(Saved data entries)
================
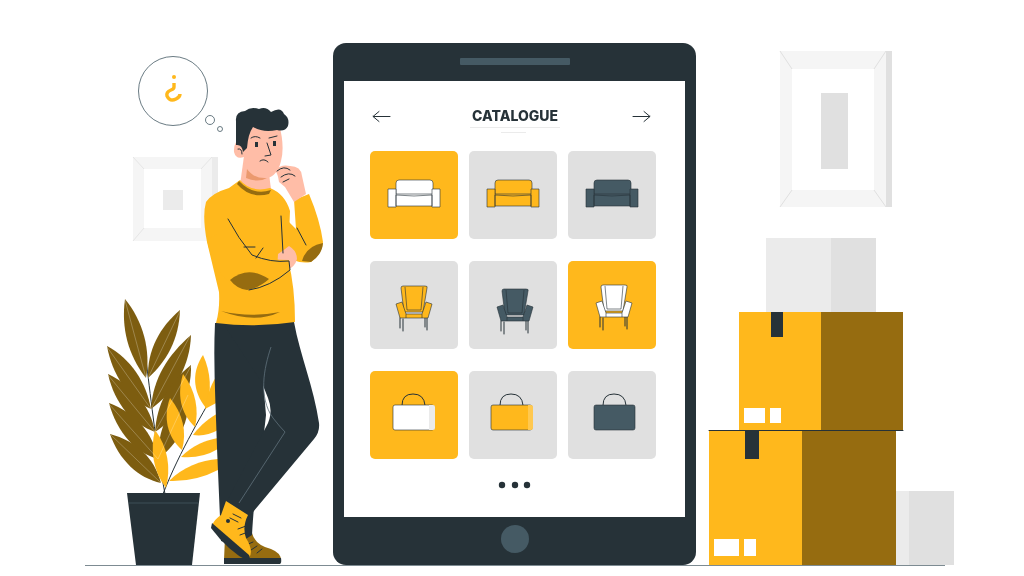
<!DOCTYPE html>
<html lang="en">
<head>
<meta charset="utf-8">
<title>Catalogue</title>
<style>
:root {
  --amber: #ffb81c;
  --amber-dark: #966c10;
  --amber-leaf: #7d5d10;
  --ink: #263238;
  --slate: #455a64;
  --tile: #e0e0e0;
  --pale: #ebebeb;
  --mist: #f5f5f5;
  --skin: #ffbda7;
  --skin-shade: #eb996e;
  --white: #fff;
}
html, body { margin: 0; overflow: hidden; background: var(--white); }
svg { display: block; width: 1024px; height: 576px; }
.amber { fill: var(--amber); }
.amber-dark { fill: var(--amber-dark); }
.leaf-dark { fill: var(--amber-leaf); }
.ink { fill: var(--ink); }
.slate { fill: var(--slate); }
.tile { fill: var(--tile); }
.pale { fill: var(--pale); }
.mist { fill: var(--mist); }
.white { fill: var(--white); }
.skin { fill: var(--skin); }
.line { fill: none; stroke: var(--ink); stroke-width: 1; stroke-linecap: round; stroke-linejoin: round; }
.vein { stroke: var(--white); stroke-width: .5; fill: none; opacity: .5; }
.piece { stroke: var(--ink); stroke-width: .6; stroke-linejoin: round; }
.title { font: 800 14px "TeX Gyre Adventor", Inter, sans-serif; font-family: Inter, "TeX Gyre Adventor", sans-serif; fill: var(--ink); }
</style>
</head>
<body>
<svg viewBox="0 0 1024 576" xmlns="http://www.w3.org/2000/svg">
  <defs>
    <g id="sofa">
      <path d="M-18 -12q0-3 3-3h31q3 0 3 3v12h-37z"/>
      <rect x="-19" y="-1" width="39" height="12"/>
      <path d="M-26 -6h8v18h-8zM18 -6h8v18h-8z"/>
      <path d="M-18 0q18 2 36 0M-18 0v11M18 0v11" fill="none"/>
    </g>
    <g id="armchair">
      <path class="line" stroke-width="1.5" d="M-14 10v10M13 10v12M-11 11v12M11 10v9"/>
      <path d="M-13 -20q0-2 2-2h22q3 0 2 2l-4 24h-19z"/>
      <path d="M-18 -4l6-2 4 12h16l4-12 6 2-4 14h-28z"/>
      <path d="M-9 -21l2 23h14l2-23M-8 6v4M8 6v4" fill="none"/>
    </g>
    <g id="bag">
      <path class="line" d="M-11 -9q0-11 11-11t12 11"/>
      <rect x="-20" y="-9" width="41" height="25" rx="2"/>
    </g>
    <path id="leaf" d="M0 0C-10-12-12-30 0-54C11-32 10-12 0 0z"/>
  </defs>

  <g id="wall-frames">
    <path class="tile" d="M886 51h6v156h-6z"/>
    <rect class="mist" x="780" y="51" width="106" height="156"/>
    <rect class="white" x="792" y="69" width="82" height="121"/>
    <path d="M780 51l12 18M886 51l-12 18M780 207l12-17M886 207l-12-17" stroke="#e0e0e0" fill="none"/>
    <rect class="tile" x="821" y="93" width="27" height="76"/>
    <path class="pale" d="M211 157h7v84h-7z"/>
    <rect class="mist" x="133" y="157" width="79" height="84"/>
    <rect class="white" x="144" y="169" width="57" height="59"/>
    <path d="M133 157l11 12M212 157l-11 12M133 241l11-13" stroke="#e6e6e6" fill="none"/>
    <rect class="pale" x="163" y="190" width="20" height="20"/>
  </g>

  <path d="M85 565.5H945" stroke="#455a64" stroke-width=".7"/>

  <g id="boxes">
    <path class="pale" d="M766 238h66v75h-66z"/>
    <path class="tile" d="M831 238h45v75h-45z"/>
    <path class="pale" d="M895 491h14v74h-14z"/>
    <path class="tile" d="M909 491h45v74h-45z"/>
    <path class="amber" d="M739 312h82v118h-82z"/>
    <path class="amber-dark" d="M821 312h82v118h-82z"/>
    <path class="ink" d="M771 312h12v25h-12z"/>
    <path class="white" d="M744 408h21v15h-21zM770 408h11v15h-11z"/>
    <path class="amber" d="M709 430h94v135h-94z"/>
    <path class="amber-dark" d="M802 430h94v135h-94z"/>
    <path class="ink" d="M745 430h14v29h-14z"/>
    <path class="white" d="M714 539h25v17h-25zM744 539h12v17h-12z"/>
    <path class="line" stroke-width=".6" d="M709 430.500H903"/>
  </g>

  <g id="plant">
    <path class="line" d="M165 494C155 440 150 390 146 360M163 494C180 450 205 410 218 386"/>
    <g class="leaf-dark">
      <path d="M146 378C128 355 121 328 125 299C143 321 151 350 146 378z"/>
      <path d="M148 378C147 350 160 327 180 310C179 339 167 361 148 378z"/>
      <path d="M151 409C128 399 112 374 107 346C131 359 146 382 151 409z"/>
      <path d="M151 409C153 378 168 355 191 335C190 366 175 391 151 409z"/>
      <path d="M155 432C133 424 115 405 108 374C135 387 150 406 155 432z"/>
      <path d="M155 432C157 404 168 383 191 365C192 395 177 418 155 432z"/>
      <path d="M158 459C136 453 117 433 109 403C136 413 153 433 158 459z"/>
      <path d="M158 459C158 430 167 409 188 394C191 421 178 444 158 459z"/>
      <path d="M161 483C138 478 119 460 110 434C136 441 154 457 161 483z"/>
    </g>
    <g class="amber">
      <path d="M206 408C192 391 192 371 203 355C211 372 212 392 206 408z"/>
      <path d="M205 409C207 394 212 382 218 374V402z"/>
      <path d="M195 427C180 413 177 394 183 374C196 391 199 410 195 427z"/>
      <path d="M193 435C201 424 210 418 218 413V430Q206 437 193 435z"/>
      <path d="M182 450C167 437 163 417 170 398C183 414 187 432 182 450z"/>
      <path d="M181 457C193 445 206 440 218 438V449Q201 459 181 457z"/>
      <path d="M166 488C153 471 150 450 155 430C168 447 171 468 166 488z"/>
      <path d="M169 481C183 467 201 460 218 459V470Q195 482 169 481z"/>
    </g>
    <path class="vein" d="M125 300L146 378M180 311L148 378M107 347L151 409M190 336L151 409M108 375L155 432M191 366L155 432M109 404L158 459M188 395L158 459M111 435L161 483"/>
    <path class="ink" d="M127 493h73l-8 72h-56z"/>
    <path d="M129 503H198" stroke="#455a64" stroke-width=".7"/>
  </g>

  <g id="thought-bubble">
    <g class="white" stroke="#455a64" stroke-width=".8">
      <circle cx="173" cy="91" r="34.500"/>
      <circle cx="210" cy="120" r="4.500"/>
      <circle cx="220" cy="129" r="2.500"/>
    </g>
    <circle class="amber" cx="174" cy="77" r="2"/>
    <path d="M174 83V87Q174 89 171 90Q166 92 167 96Q170 102 176 99Q180 97 180 94" fill="none" stroke="#ffb81c" stroke-width="3.400"/>
  </g>

  <g id="thinking-man" stroke-linejoin="round">
    <g id="shoes">
      <path class="amber-dark" d="M225 537L252 533Q255 545 271 549Q281 553 281 560H224z"/>
      <path class="ink" d="M224 558H281Q282 564 279 564H224z"/>
      <path class="line" d="M246 545l7-3M251 550l6-4M257 553l5-4"/>
    </g>
    <g id="trousers">
      <path class="ink" d="M215 323C213 365 216 408 217 448L221 541Q236 547 252 535C255 480 262 455 266 415L258 322z"/>
      <path class="ink" d="M222 322H294C300 355 314 388 319 423Q320 432 314 439L248 518L227 501L266 427Q274 413 268 398L262 383z"/>
      <path d="M271 347C264 368 258 397 273 418Q280 427 285 432L239 503" fill="none" stroke="#60727b" stroke-width=".8"/>
    </g>
    <g id="front-shoe">
      <path class="amber" d="M226 501L248 515Q242 527 246 538Q254 551 249 558L212 525Q215 519 221 515z"/>
      <path class="ink" d="M212 523L249 555Q251 559 248 561Q229 552 211 528z"/>
      <path class="line" d="M230 518l8 4M233 514l8 4M238 529l8-3M240 535l8-3"/>
      <circle class="ink" cx="228" cy="521" r="2"/>
    </g>
    <g id="head">
      <path class="skin" d="M244 156L240 185Q252 201 271 189L269 174z"/>
      <path class="skin" d="M244 132Q233 142 234 152Q236 160 244 157Q248 178 261 179Q277 179 281 161Q285 146 279 124L256 119z"/>
      <path d="M247 169Q254 179 267 178Q258 183 246 178z" fill="#eb996e"/>
      <path class="ink" d="M236 145V121Q235 112 245 111Q251 106 259 109Q266 106 271 112Q281 106 284 114Q290 118 288 126Q285 132 277 130Q263 133 253 127Q248 134 247 148L243 152Q242 144 236 145z"/>
      <path class="line" d="M251 138Q255 135 260 138M269 138L277 136M267 143L271 155L265 156M260 161Q264 158 268 162M238 149Q242 148 242 154"/>
      <path class="ink" d="M255 142h3v5h-3zM273 141h3v5h-3z"/>
    </g>
    <g id="sweater">
      <path class="amber" d="M240 180Q251 193 270 188Q285 194 290 211L288 260Q295 286 295 322Q255 328 216 323Q220 309 219 292L207 242Q202 216 206 202Q212 193 229 188z"/>
      <path class="amber" d="M294 200L309 194Q320 220 323 242Q322 254 311 262Q294 265 277 250L282 215L296 229z"/>
      <path class="amber-dark" d="M302 261Q306 246 323 243Q322 255 311 262z"/>
      <path class="amber-dark" d="M239 181Q253 196 271 190L269 194Q250 199 237 184zM221 311Q250 318 280 312Q255 324 221 311z"/>
    </g>
    <g id="chin-hand">
      <path class="skin" d="M294 202L285 187L279 182Q278 174 275 170Q281 164 290 166Q301 166 302 176L306 194z"/>
      <path class="line" stroke-width=".7" d="M277 171Q284 165 290 170M281 177Q289 171 295 176M283 182l6-3"/>
    </g>
    <g id="folded-arm">
      <path class="skin" d="M278 254Q284 250 289 246Q297 251 297 259Q295 267 287 270L277 270z"/>
      <path class="amber" d="M207 240Q213 270 228 281Q236 288 249 290Q270 288 290 270L289 260Q268 260 251 254L235 222z"/>
      <path class="amber-dark" d="M230 280Q248 265 269 279Q259 288 247 290Q237 289 230 280z"/>
      <path class="line" d="M228 219Q238 238 252 255Q271 263 289 261L290 270Q270 287 249 290M244 247l11 0M256 258L263 248M281 216L283 253M297 228L306 245"/>
    </g>
  </g>

  <g id="tablet">
    <rect class="ink" x="333" y="43" width="363" height="522" rx="13"/>
    <rect class="slate" x="460" y="58" width="110" height="7" rx="1"/>
    <rect class="white" x="344" y="81" width="341" height="436"/>
    <circle class="slate" cx="515" cy="539" r="14"/>
    <text class="title" x="472" y="121" textLength="86" lengthAdjust="spacingAndGlyphs">CATALOGUE</text>
    <path d="M470 127.500H560M501 132.500H526" stroke="#e6e6e6" stroke-width=".8"/>
    <path class="line" stroke-width="1.300" d="M390 116.500H373l6-5M373 116.500l6 5M633 116.500h17l-6-5M650 116.500l-6 5"/>

    <g id="tiles">
      <g class="amber">
        <rect x="370" y="151" width="88" height="88" rx="5"/>
        <rect x="568" y="261" width="88" height="88" rx="5"/>
        <rect x="370" y="371" width="88" height="88" rx="5"/>
      </g>
      <g class="tile">
        <rect x="469" y="151" width="88" height="88" rx="5"/>
        <rect x="568" y="151" width="88" height="88" rx="5"/>
        <rect x="370" y="261" width="88" height="88" rx="5"/>
        <rect x="469" y="261" width="88" height="88" rx="5"/>
        <rect x="469" y="371" width="88" height="88" rx="5"/>
        <rect x="568" y="371" width="88" height="88" rx="5"/>
      </g>
    </g>
    <g id="products">
      <use href="#sofa" class="white piece" x="414" y="195"/>
      <use href="#sofa" class="amber piece" x="513" y="195"/>
      <use href="#sofa" class="slate piece" x="612" y="195"/>
      <use href="#armchair" class="amber piece" x="414" y="308"/>
      <use href="#armchair" class="slate piece" x="515" y="311"/>
      <use href="#armchair" class="white piece" x="614" y="307"/>
      <use href="#bag" class="white piece" x="413" y="414"/>
      <use href="#bag" class="amber piece" x="511" y="414"/>
      <use href="#bag" class="slate piece" x="614" y="414"/>
      <path d="M429 405h4q2 0 2 2v21q0 2-2 2h-4z" fill="#ebebeb"/>
      <path d="M528 405h3q2 0 2 2v21q0 2-2 2h-3z" fill="#ffc84f"/>
    </g>
    <g class="ink">
      <circle cx="502" cy="485" r="3.200"/>
      <circle cx="515" cy="485" r="3.200"/>
      <circle cx="527" cy="485" r="3.200"/>
    </g>
  </g>
</svg>
</body>
</html>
================
# Prompt
The lines to return are those in the records above that hold the word "ebebeb".

# Response to the task
  --pale: #ebebeb;
      <path d="M429 405h4q2 0 2 2v21q0 2-2 2h-4z" fill="#ebebeb"/>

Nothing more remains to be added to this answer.